The smallest gains occurred in Quebec and Prince Edward Island, both of which had average annual gains of 1.3%, and in Alberta, where the average increase was 1.2%. In the other provinces, the average growth in labour productivity was at or near the national average.

The gains in Newfoundland and Labrador represented the only substantial shift in the provincial productivity rankings from 1997 to 2005. Newfoundland and Labrador moved ahead of three other provinces (Saskatchewan, Quebec and British Columbia) into third place.

In 1997, labour productivity in Newfoundland and Labrador stood at 89% of the national average, already substantially higher than in the rest of Atlantic Canada. By 2005, labour productivity in that province had caught up with the national average.

Meanwhile, Alberta, Ontario, British Columbia and Quebec, the four provinces with the highest levels of real GDP per hour worked in 1997, saw no improvement in their relative productivity by 2005.

Labour productivity can vary from province to province for a host of reasons, including differences in industrial structure, urbanization, prices and technology use.

The study also showed that changes in the relative prices that different provinces receive for their outputs can have a substantial impact on estimates of relative productivity.

For the two oil-rich provinces, Alberta and Newfoundland and Labrador, the impact of these relative price changes on productivity performance was dramatic.

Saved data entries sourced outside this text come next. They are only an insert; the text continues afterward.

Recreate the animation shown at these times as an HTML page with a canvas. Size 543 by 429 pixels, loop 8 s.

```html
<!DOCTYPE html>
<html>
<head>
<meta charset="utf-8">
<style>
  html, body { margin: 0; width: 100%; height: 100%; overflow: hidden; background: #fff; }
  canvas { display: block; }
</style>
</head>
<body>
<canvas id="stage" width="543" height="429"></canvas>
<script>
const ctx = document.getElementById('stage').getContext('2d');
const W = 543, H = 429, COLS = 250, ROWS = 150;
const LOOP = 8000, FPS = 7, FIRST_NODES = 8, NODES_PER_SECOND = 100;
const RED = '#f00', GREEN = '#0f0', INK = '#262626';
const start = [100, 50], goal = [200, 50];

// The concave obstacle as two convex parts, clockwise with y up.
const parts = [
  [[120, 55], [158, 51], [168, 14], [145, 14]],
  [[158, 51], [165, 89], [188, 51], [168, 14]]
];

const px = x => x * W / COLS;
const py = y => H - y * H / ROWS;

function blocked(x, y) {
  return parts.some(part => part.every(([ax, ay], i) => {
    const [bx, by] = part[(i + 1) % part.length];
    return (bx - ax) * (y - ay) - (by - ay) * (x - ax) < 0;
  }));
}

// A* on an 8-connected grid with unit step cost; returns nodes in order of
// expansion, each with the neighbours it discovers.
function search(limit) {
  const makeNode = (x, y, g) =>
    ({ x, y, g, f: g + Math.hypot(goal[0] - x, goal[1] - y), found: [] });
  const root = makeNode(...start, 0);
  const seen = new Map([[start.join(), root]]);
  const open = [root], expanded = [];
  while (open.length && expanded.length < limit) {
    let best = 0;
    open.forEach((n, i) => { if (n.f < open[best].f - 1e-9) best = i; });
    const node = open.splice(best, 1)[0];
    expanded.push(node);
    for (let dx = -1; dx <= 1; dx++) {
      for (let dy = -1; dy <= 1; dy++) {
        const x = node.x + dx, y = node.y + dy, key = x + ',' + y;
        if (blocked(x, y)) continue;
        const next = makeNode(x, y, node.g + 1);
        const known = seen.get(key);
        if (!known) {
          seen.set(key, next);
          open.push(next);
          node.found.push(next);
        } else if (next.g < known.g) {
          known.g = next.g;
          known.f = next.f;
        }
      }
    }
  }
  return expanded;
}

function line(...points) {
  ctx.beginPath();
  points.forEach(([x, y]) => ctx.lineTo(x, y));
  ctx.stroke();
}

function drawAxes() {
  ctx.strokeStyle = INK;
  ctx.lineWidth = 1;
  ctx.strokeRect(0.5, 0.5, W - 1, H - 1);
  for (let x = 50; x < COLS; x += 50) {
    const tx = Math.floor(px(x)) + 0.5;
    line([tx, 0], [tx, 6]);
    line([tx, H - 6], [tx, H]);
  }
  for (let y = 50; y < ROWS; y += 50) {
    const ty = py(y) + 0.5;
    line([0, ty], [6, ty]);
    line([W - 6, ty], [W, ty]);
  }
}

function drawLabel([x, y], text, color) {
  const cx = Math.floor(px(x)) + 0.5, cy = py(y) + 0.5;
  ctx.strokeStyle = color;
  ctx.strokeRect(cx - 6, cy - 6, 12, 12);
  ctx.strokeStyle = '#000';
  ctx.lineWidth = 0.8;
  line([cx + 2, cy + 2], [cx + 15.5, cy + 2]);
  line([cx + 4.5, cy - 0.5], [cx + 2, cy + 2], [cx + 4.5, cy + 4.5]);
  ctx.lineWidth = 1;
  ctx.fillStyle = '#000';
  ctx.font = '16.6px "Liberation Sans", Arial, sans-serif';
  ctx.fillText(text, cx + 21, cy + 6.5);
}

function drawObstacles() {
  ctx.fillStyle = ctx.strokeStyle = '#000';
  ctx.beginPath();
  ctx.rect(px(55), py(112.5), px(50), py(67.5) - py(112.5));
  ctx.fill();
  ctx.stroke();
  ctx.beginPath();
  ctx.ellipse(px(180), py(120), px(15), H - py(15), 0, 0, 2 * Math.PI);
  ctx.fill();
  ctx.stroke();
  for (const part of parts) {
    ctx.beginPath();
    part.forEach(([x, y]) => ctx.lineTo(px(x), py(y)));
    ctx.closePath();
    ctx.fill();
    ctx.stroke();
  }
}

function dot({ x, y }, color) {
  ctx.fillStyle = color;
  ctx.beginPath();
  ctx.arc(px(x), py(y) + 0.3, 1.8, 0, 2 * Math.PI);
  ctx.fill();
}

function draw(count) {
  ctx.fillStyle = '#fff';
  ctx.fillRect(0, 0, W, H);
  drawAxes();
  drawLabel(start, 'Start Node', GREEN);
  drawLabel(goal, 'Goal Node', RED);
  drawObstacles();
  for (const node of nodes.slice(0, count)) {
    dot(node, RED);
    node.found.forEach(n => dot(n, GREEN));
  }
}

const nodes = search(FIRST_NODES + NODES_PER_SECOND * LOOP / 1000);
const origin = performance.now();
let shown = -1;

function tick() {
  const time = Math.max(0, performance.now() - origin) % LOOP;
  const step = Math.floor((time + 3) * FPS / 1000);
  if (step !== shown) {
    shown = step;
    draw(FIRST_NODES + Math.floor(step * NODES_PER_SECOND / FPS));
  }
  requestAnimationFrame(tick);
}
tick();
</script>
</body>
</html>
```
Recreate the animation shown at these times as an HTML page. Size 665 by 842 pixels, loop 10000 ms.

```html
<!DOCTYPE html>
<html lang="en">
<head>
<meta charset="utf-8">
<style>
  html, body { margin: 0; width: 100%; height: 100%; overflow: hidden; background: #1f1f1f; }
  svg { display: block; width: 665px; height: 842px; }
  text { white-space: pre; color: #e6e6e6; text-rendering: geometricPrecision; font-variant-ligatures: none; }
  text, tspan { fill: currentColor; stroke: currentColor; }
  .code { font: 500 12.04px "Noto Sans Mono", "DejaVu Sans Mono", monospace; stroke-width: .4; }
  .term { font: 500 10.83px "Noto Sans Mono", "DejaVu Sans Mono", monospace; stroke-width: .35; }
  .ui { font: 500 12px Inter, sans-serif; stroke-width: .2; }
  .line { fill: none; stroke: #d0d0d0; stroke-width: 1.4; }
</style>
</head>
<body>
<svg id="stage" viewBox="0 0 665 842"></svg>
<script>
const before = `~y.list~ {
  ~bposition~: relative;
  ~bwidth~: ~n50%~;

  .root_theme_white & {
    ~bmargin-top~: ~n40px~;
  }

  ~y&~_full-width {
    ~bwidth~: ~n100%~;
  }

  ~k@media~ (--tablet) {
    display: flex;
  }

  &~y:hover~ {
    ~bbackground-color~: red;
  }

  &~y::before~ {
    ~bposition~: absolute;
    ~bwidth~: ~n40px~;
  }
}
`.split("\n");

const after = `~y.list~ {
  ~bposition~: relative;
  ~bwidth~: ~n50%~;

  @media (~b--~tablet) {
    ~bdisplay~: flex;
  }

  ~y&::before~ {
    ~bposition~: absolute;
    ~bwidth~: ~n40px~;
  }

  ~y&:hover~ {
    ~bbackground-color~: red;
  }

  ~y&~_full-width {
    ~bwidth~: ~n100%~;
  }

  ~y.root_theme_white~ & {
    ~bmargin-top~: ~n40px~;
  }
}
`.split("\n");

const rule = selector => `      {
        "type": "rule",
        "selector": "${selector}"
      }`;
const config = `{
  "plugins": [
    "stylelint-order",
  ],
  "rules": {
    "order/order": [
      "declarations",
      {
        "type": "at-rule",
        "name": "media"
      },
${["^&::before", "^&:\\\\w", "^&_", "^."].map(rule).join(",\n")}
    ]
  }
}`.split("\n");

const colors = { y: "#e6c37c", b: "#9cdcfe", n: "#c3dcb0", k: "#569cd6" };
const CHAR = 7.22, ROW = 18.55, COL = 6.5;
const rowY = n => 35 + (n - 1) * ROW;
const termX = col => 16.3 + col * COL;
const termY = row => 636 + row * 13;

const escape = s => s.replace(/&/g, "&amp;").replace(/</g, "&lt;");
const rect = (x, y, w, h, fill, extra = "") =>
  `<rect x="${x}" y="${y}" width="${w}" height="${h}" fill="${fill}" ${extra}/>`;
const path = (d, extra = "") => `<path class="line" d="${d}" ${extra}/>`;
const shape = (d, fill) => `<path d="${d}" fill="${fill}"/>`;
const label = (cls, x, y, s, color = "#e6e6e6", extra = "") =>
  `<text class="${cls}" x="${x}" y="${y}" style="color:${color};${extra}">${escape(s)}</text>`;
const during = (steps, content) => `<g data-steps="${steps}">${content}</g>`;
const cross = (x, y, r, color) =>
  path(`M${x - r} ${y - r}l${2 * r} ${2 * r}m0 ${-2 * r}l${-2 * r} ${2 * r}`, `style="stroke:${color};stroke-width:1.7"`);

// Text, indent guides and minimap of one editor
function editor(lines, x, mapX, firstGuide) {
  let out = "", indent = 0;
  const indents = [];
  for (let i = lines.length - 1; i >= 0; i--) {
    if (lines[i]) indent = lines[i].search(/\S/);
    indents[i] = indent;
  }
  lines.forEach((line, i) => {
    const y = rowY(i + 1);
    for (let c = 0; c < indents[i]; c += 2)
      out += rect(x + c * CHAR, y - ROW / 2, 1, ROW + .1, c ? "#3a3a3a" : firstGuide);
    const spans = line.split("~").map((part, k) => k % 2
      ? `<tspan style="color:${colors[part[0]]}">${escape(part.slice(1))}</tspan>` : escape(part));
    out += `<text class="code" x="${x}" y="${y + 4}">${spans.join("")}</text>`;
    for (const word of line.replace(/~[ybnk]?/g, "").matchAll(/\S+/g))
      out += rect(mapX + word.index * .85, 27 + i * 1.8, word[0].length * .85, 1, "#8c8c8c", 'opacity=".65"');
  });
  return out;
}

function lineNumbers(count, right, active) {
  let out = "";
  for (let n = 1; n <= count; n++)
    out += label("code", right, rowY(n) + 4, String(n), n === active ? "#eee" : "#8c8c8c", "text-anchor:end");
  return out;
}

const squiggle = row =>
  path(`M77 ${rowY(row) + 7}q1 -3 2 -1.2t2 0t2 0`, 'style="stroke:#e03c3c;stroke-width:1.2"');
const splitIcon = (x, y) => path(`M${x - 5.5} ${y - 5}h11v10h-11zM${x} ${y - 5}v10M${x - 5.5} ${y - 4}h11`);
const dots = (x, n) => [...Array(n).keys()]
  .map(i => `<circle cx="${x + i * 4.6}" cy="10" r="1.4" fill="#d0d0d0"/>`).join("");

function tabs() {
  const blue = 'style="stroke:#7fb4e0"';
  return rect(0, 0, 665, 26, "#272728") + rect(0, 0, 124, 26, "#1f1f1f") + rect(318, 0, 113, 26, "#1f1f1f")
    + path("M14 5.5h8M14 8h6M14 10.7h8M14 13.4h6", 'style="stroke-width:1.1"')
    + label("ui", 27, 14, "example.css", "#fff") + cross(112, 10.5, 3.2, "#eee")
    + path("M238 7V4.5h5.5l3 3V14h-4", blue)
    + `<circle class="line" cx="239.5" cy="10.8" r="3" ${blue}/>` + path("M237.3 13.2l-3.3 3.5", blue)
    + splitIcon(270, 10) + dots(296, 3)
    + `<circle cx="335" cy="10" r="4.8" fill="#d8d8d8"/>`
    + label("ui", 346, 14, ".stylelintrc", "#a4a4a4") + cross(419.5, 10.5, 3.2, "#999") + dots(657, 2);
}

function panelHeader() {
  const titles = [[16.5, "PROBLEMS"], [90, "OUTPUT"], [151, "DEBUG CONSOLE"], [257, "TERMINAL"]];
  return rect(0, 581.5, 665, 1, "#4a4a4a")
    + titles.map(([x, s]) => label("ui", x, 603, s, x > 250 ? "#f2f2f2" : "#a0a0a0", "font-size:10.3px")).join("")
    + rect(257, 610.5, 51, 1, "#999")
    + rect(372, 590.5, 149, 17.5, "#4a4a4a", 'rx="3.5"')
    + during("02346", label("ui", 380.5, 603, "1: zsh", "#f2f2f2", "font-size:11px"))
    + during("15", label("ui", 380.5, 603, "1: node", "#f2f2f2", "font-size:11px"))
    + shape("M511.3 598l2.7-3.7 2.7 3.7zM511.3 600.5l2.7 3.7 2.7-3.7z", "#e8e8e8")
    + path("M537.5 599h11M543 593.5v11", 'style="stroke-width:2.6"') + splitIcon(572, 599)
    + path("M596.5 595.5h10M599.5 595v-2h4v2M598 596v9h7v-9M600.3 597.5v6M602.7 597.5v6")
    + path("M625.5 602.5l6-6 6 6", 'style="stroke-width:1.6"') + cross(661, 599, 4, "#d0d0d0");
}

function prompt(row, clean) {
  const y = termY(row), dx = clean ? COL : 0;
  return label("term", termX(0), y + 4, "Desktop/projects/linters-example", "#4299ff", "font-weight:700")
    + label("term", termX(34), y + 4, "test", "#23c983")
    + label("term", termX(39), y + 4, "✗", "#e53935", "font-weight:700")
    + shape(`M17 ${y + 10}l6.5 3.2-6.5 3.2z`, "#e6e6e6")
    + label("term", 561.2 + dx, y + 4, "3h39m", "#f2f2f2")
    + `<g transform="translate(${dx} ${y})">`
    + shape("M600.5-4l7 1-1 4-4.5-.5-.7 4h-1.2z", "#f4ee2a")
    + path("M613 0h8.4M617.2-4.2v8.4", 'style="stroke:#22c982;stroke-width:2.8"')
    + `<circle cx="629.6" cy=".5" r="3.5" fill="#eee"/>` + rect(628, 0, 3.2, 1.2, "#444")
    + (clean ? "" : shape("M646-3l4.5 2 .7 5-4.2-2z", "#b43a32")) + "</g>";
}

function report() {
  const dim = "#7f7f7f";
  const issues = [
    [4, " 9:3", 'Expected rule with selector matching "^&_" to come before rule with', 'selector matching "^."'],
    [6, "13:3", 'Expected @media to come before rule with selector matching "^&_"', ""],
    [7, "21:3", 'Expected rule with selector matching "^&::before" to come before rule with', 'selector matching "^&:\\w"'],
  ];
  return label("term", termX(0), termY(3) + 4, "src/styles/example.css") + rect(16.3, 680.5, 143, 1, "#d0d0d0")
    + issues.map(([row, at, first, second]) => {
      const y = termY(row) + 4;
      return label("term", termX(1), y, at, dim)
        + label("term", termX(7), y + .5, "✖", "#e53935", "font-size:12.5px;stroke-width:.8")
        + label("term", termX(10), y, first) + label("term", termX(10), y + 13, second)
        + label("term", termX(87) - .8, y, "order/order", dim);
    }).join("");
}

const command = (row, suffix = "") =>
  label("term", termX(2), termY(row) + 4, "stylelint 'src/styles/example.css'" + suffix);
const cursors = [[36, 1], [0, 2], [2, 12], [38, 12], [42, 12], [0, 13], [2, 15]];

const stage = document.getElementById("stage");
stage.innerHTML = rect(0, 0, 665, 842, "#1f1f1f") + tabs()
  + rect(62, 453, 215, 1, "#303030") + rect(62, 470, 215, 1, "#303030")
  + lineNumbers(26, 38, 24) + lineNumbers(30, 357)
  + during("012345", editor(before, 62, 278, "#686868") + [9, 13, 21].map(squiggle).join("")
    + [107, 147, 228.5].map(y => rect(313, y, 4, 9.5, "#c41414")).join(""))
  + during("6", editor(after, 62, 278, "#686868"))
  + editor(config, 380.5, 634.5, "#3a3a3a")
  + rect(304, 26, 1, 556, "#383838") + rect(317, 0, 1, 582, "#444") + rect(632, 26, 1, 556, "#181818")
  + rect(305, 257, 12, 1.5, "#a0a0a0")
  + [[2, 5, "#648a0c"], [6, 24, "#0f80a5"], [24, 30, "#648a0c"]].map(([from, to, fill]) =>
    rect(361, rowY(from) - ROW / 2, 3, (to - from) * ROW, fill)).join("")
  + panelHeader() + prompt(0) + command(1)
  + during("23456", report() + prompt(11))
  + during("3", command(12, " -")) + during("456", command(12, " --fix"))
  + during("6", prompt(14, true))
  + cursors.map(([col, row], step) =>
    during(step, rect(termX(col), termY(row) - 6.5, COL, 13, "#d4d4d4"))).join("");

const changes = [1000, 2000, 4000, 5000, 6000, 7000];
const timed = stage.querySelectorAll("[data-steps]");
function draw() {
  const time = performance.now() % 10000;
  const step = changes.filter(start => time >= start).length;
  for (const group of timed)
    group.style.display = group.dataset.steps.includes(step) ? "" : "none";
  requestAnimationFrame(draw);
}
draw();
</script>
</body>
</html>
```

When changing relative prices were not included in estimates of relative productivity, Alberta's relative GDP per hour worked in 2005 stood at 104% of the national average.

But when the productivity estimates for 2005 were modified to incorporate the impact of these relative prices movements across provinces, Alberta's relative labour productivity soared to 135% of the national average.

In Newfoundland and Labrador, improvements in relative productivity were already substantial before the impact of changing relative prices was taken into account.

In 2005, its GDP per hour worked, measured in 1997 constant dollars, was equivalent to the national average. But when its relative productivity was calculated based on the price conditions existing in 2005, Newfoundland and Labrador's GDP per hour worked increased to 119% of the national average.

The research paper "Provincial Labour Productivity Growth, 1997 to 2005" is now available in The Canadian Productivity Review (15-206-XWE2007007, free) from the Publications module of our website.

More studies related to productivity are available free of charge at (/studies-etudes/econo-eng.htm).

For more information, or to enquire about the concepts, methods or data quality of this release, contact Guy Gellatly (613-951-3758), Micro-economic Analysis Division.